“The horse responded very well,” said Rice after his trail ride. “I had no problem whatsoever.”
“A lot of them we’ve raised from babies,” explained Peterman as he pointed to a Palomino in the corral. “That one, Trooper, is just four years old. I came out in the morning and his mama had him overnight. He was laying there and the blood was running out of him. I found his umbilical cord didn’t quite seal up when he was born, so I ran over and grabbed a piece of baler twine and I tied it shut. I had to milk the mother a little bit and I tube fed him because he was in pretty tough shape — he was just about gone — and I got a little milk in him. It was nip and tuck for the first couple of days but after that he popped right up, stood and kept going. So we named him Trooper.”
Pot A Gold will soon begin offering wagon rides at the Trails, as well.

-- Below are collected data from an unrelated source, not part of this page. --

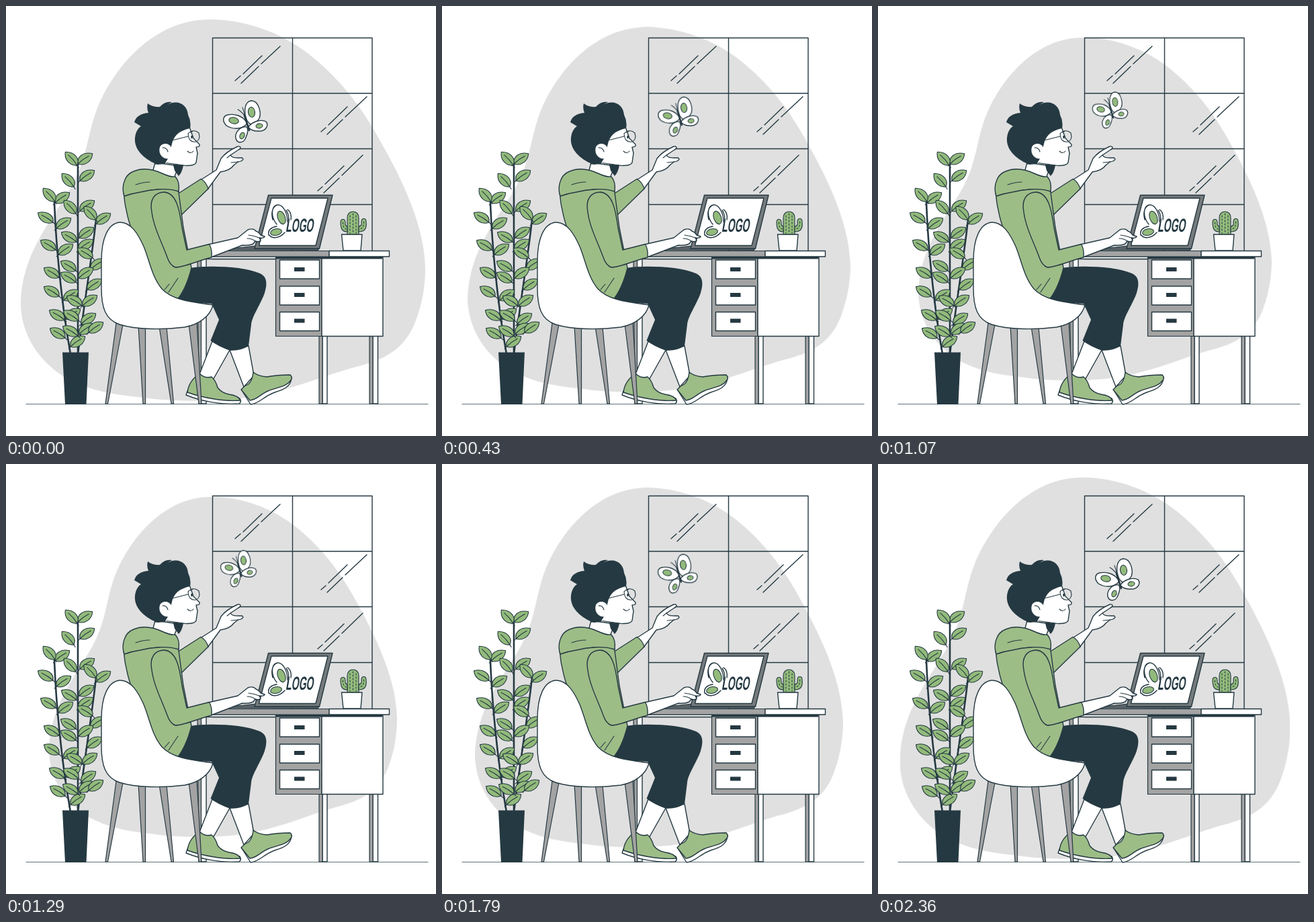
Recreate the animation shown at these times as an HTML page. Size 640 by 640 pixels, loop 2.43 s.

```html
<!DOCTYPE html>
<html lang="en">
<head>
<meta charset="utf-8">
<title>Designer at a desk</title>
<style>
  html, body { margin: 0; width: 100%; height: 100%; overflow: hidden; background: #fff; }
  svg { display: block; width: 100%; height: 100%; --ink: #253942; }
  svg * { stroke-linejoin: round; stroke-linecap: round; }
  .ln { fill: none; stroke: var(--ink); stroke-width: 1.4; }
  .thin { fill: none; stroke: var(--ink); stroke-width: 1.1; }
  .w { fill: #fff; stroke: var(--ink); stroke-width: 1.4; }
  .g { fill: #9dbd87; stroke: var(--ink); stroke-width: 1.4; }
  .leaf { fill: #92ba7b; stroke: var(--ink); stroke-width: 1.1; }
  .gray { fill: #a3a3a3; stroke: var(--ink); stroke-width: 1.2; }
  .k { fill: var(--ink); }
  .stem { fill: none; stroke: var(--ink); stroke-width: 2.6; }
  #blob { fill: #e0e0e0; transform-origin: 323px 286px; animation: breathe 2430ms infinite; }
  #moth { transform-origin: 356px 171.5px; animation: flit 2430ms infinite; }

  /* 34 even steps: shrink for 16, turn, grow for 16, then snap back */
  @keyframes breathe {
    0% { transform: scale(1, 1); animation-timing-function: steps(16); }
    47.0588% { transform: scale(.8545, .885); animation-timing-function: step-end; }
    50% { transform: scale(.8535, .885); animation-timing-function: steps(16); }
    97.0588% { transform: scale(.965, 1); animation-timing-function: step-end; }
    100% { transform: scale(1, 1); }
  }
  @keyframes flit {
    0% { transform: none; animation-timing-function: steps(16); }
    47.0588% { transform: translate(-12.3px, -19.3px) scale(.777, .85); animation-timing-function: step-end; }
    50% { transform: translate(-11px, -17.300px) scale(.8, .865); animation-timing-function: steps(16); }
    97.0588%, 100% { transform: none; animation-timing-function: step-end; }
  }
</style>
</head>
<body>
<svg viewBox="0 0 640 640">
  <defs>
    <g id="leaf">
      <path class="leaf" d="M0,0C4,-10 17,-11 26.500,-1C20,8 7,9 0,0Z"/>
      <path class="thin" d="M-4,1L0,0Q10,-2 20,-1"/>
    </g>
  </defs>

  <path id="blob" d="M303,20C225,20 166,83 138,147C122,184 122,222 101,262C77,309 22,365 22,443C22,490 52,534 94,556C130,574 160,578 205,583C246,589 318,590 369,581C430,570 473,550 521,537C563,527 595,510 610,468C620,441 624,417 624,390C623,337 600,279 566,217C544,177 514,121 450,71C407,38 354,20 303,20Z"/>

  <!-- window -->
  <path class="ln" d="M307.5,47.5H545V376.5H307.5ZM426.5,47.5V376M307.5,130H545M307.5,212.5H545M307.5,295.5H545"/>
  <path class="ln" d="M381,74L353,101M349,104L341,111M408,60L380,86M376,90L350,115
    M508,150L480,177M476,181L469,187M537,135L505,165M501,169L478,191
    M503,238L475,265M471,269L464,275M531,222L500,252M496,256L473,278"/>

  <!-- floor -->
  <path d="M30,592.5H628" fill="none" stroke="#5f7478" stroke-width="1.2"/>

  <!-- plant -->
  <g id="plant">
    <path class="stem" d="M107,236V518M72,292C74,350 82,440 96,518M134,317C130,360 118,430 107,518"/>
  </g>
  <path class="k" d="M84,515.5H123L119.5,593H88Z"/>

  <!-- desk -->
  <path class="w" d="M290,376H298V592H290Z"/>
  <path class="gray" d="M285,376H290.5V592H287Z"/>
  <path class="w" d="M285,373H402V376.5H285Z"/>
  <path class="w" d="M471,491H478V592H471ZM546,491H553.5V592H546Z"/>
  <path class="gray" d="M466,491H471V592H466ZM541,491H546V592H541Z"/>
  <path class="gray" d="M401.5,374H470V491.5H401.5Z"/>
  <path class="w" d="M470,374H561V491.5H470Z"/>
  <path class="w" d="M407.5,378H466.5V406H407.5ZM407.5,417H466.5V445H407.5ZM407.5,455.5H466.5V483.5H407.5Z"/>
  <path class="k" d="M429,389H444.5V395H429ZM429,427H444.5V433H429ZM429,465.5H444.5V471.5H429ZM402,373H560V376.5H402Z"/>
  <path class="gray" d="M300,364.5H481V373H300Z"/>
  <path class="w" d="M481,364.5H570.5V373H481Z"/>

  <!-- laptop -->
  <path d="M318,363L372,357H467L465,363Z" fill="#5c6366" stroke="#253942"/>
  <path d="M390.5,281.5H486L466.5,361H370Z" fill="#757a7c" stroke="#253942" stroke-width="1.4"/>
  <path class="w" d="M395,286H479L461,356.5H376.5Z"/>
  <g class="ln">
    <ellipse cx="410" cy="315" rx="5.5" ry="10" transform="rotate(-20 410 315)" class="leaf"/>
    <ellipse cx="402" cy="336.5" rx="8.5" ry="4.8" transform="rotate(-12 402 336.5)" class="leaf"/>
    <path d="M403,325C394,314 394,298 404,296C412,295 419,308 419,321M397,318C394,307 397,298 404,296M391,341C389,333 396,329 403,328M392,341C396,347 407,346 415,337"/>
    <path d="M417,304C422,311 422,321 418,335M419,303C424,306 425,313 424,318"/>
  </g>
  <text class="k" transform="matrix(.5 0 -.16 1 416 336)" font-family="'Liberation Sans', Arial, sans-serif" font-weight="700" font-size="28">LOGO</text>

  <!-- cactus -->
  <path class="leaf" d="M508,340V315C508,303 525,303 525,315V340Z"/>
  <path class="leaf" d="M508,336C500,336 498,331 498,322C498,316 505,316 505,322V325Q506,328 508,328ZM525,336C535,336 537,330 536,321C536,315 529,315 529,321V325Q528,328 525,328Z"/>
  <path d="M512,312V338M516.5,309V338M521,312V338M501.5,322Q501,331 507,332M532.5,321Q533,331 526,332" class="thin" stroke-dasharray="2 3"/>
  <path class="w" d="M499.5,340H530L528,364H502Z"/>

  <!-- butterfly -->
  <g id="moth">
    <path class="w" d="M358,173C352,163 340,160 330,162C322,164 322,172 328,178C338,184 350,184 358,176Z"/>
    <path class="w" d="M359,171C353,158 355,142 365,141C377,141 380,160 377,167C373,174 365,180 360,172Z"/>
    <path class="w" d="M361,180C366,172 380,168 387,172C391,177 388,184 380,186C372,187 365,185 361,181Z"/>
    <path class="w" d="M358,180C349,179 340,188 342,197C344,205 353,204 356,198C359,191 361,186 359,181Z"/>
    <ellipse class="leaf" cx="365.5" cy="158" rx="5" ry="7.5" transform="rotate(-8 365.5 158)"/>
    <ellipse class="leaf" cx="339" cy="170.5" rx="7.3" ry="4.6" transform="rotate(12 339 170.5)"/>
    <ellipse class="leaf" cx="377" cy="178.5" rx="5" ry="3.4" transform="rotate(-8 377 178.5)"/>
    <ellipse class="leaf" cx="351.5" cy="193" rx="3.3" ry="5" transform="rotate(25 351.5 193)"/>
    <path class="stem" d="M355,163L362,185"/>
    <path class="thin" d="M355,163Q349,156 345,154M355,163Q354,156 352,151"/>
  </g>

  <!-- raised arm -->
  <path class="w" d="M288,260L313,244L320,227C326,219 336,213 345,209C350,208 350,212 346,214L334,222C337,227 344,226 351,226C355,228 352,231 345,232L339,237C334,244 327,246 319,247L300,273Z"/>
  <path class="thin" d="M334,222L329,226M345,232L335,233"/>
  <path class="g" d="M255,280L290,257.5Q298,262 301,272L258,314Z"/>

  <!-- legs and shoes -->
  <path class="w" d="M307,499L288,548L306,560L333,512Z"/>
  <path class="w" d="M333,512L354,567L369,550L361,506Z"/>
  <path class="w" d="M270,573L268,579C290,588 320,594 347,592Q351,589 348,584Z"/>
  <path class="g" d="M288,547Q296,555 306,552Q312,557 315,568Q321,576 332,578Q346,580 349,587C325,589 292,583 270,575Q272,558 288,547Z"/>
  <path class="w" d="M351,572L364,593C377,592 383,581 400,575C413,571 424,567 425,553Z"/>
  <path class="g" d="M350,571L356,565Q366,563 368,545Q375,551 388,552Q404,549 423,549Q427,553 424,557C417,567 405,567 390,573C378,578 374,586 363,587Z"/>
  <path class="k" d="M250,440L274,390C300,386 352,387 378,398C389,403 389,414 385,427C379,444 366,462 365,474L361,506Q348,514 333,512.5Q316,507 304.5,498L317,467L306,443Z"/>

  <!-- torso -->
  <path class="g" d="M175,277C177,304 184,325 191,345L225,420Q238,434 254,438Q268,422 276,390L264,330L256,270Z"/>
  <path class="w" d="M222,233L218,248Q234,256 250,256L257,238Z"/>
  <path class="k" d="M248,233L264,237Q262,248 257,253L251,245Z"/>
  <path class="g" d="M176,283C172,272 174,252 190,246C204,240 219,243 232,249Q245,255 252,254Q259,262 257,276C240,270 215,273 200,277Q187,279 176,283Z"/>
  <path class="thin" d="M193,266Q204,262 214,262M236,422L243,414M242,426L256,405"/>

  <!-- typing arm -->
  <path class="w" d="M301,355L345,345L360,333Q368,330 372,335Q377,337 379,341L385,343Q384,346 377,345L379,349Q377,352 371,350L368,354Q361,357 352,356L305,374Z"/>
  <path class="thin" d="M361,341Q370,342 377,345M359,346Q366,346 371,350"/>
  <path class="g" d="M217,307C213,287 222,277 236,277C253,279 258,300 262,330L269,363L302.5,354.5Q307,362 306,374C286,379 265,389 252,389Q244,386 240,374C232,352 220,330 217,307Z"/>

  <!-- head -->
  <path class="w" d="M238,196L273,180L279,197L288,206Q289,210 283,210L285,219L283,233Q281,238 268,237.5L240,233L222,235Z"/>
  <path class="k" d="M226,236C207,229 190,214 192,196C193,187 197,181 201,179L191,173C193,165 200,160 212,159Q209,152 211,145Q218,151 229,150Q237,141 247,143L240,147C256,138 270,147 271,162Q276,172 274,182C260,185 253,190 248,201L241,229L236,235Z"/>
  <path fill="#fff" d="M246,211C243,203 230,203 228.5,212C227,222 235,229 243,227Z"/>
  <path fill="#fff" d="M246,211L241,227L237,234L268,237.5L275,220L270,199L250,201Z"/>
  <path class="thin" d="M233,211Q239,210 241,217M239,233.5L268,237.5"/>
  <path class="thin" d="M247,200L271,194M271,190Q279,182 287,189Q290,199 283,202Q272,204 271,190M270,216Q275,221 279,216M274,188L279,186"/>
  <ellipse class="k" cx="276.5" cy="195" rx="1.4" ry="2.2"/>

  <!-- chair -->
  <path class="gray" d="M164,472L174,474L151.5,592H148ZM197,476H207.5V592H204ZM228,477L239,478L249.5,592H246ZM272,473L284,470L291,592H287Z"/>
  <path class="w" d="M142,380C142,345 152,324 169,322C186,321 197,340 205,358C214,380 217,403 232,421C249,439 281,441 308,445C304,462 287,474 266,478C234,482 194,482 169,474C148,467 142,449 142,420Z"/>
</svg>
<script>
  // leaf bases on the right and left of each stem
  const right = [[107,235],[110,260],[73,293],[110,305],[134,324],[75,331],[109,345],[78,370],[108,363],
    [126,392],[108,405],[121,422],[86,438],[114,446],[89,466],[112,473],[109,488],[123,486],[96,507]];
  const left = [[106,237],[101,269],[73,291],[104,309],[134,318],[70,322],[105,351],[74,363],[129,375],
    [104,394],[79,404],[104,411],[79,432],[113,446],[87,467],[108,468],[88,494],[107,491]];
  const plant = document.getElementById('plant');
  const addLeaf = (x, y, turn) => {
    const u = document.createElementNS('http://www.w3.org/2000/svg', 'use');
    u.setAttribute('href', '#leaf');
    u.setAttribute('transform', `translate(${x} ${y}) ${turn}`);
    plant.append(u);
  };
  right.forEach(([x, y]) => addLeaf(x, y, 'rotate(-33)'));
  left.forEach(([x, y], i) => addLeaf(x, y, `scale(-1 1) rotate(${i < 5 ? -46 : -30})`));
</script>
</body>
</html>
```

“We do this other places,” explained Jim Peterman. “Say there’s grandpa and grandma and mom and dad and some grandkids. Maybe two of the grandkids are too young to ride. Two of the kids are old enough to ride, so they ride with mom and dad. Grandpa and grandma and the younger kids ride in the wagon while mom, dad and the kids are on horseback. We’ll meet down on the river for a soda pop or whatever.
“We’re looking at partnering up with a couple of different organizations to possibly do some cowboy cookouts down on the river,” he said. “There’s some permits yet that need to get done for the food part of it.”
Pot A Gold’s arrival could add another level to the tourism industry in Laughlin and the Tri-state.
“We are working with the Petermans to set up tours and also room packages to help promote this great new amenity to Laughlin,” said Sean Hammond, general manager of the Aquarius Casino Resort. “There are many horseback riding fans out there, and the trails and natural beauty of area will complement our guests’ visits to Laughlin.”
“I’d recommend it to anybody,” said Rice.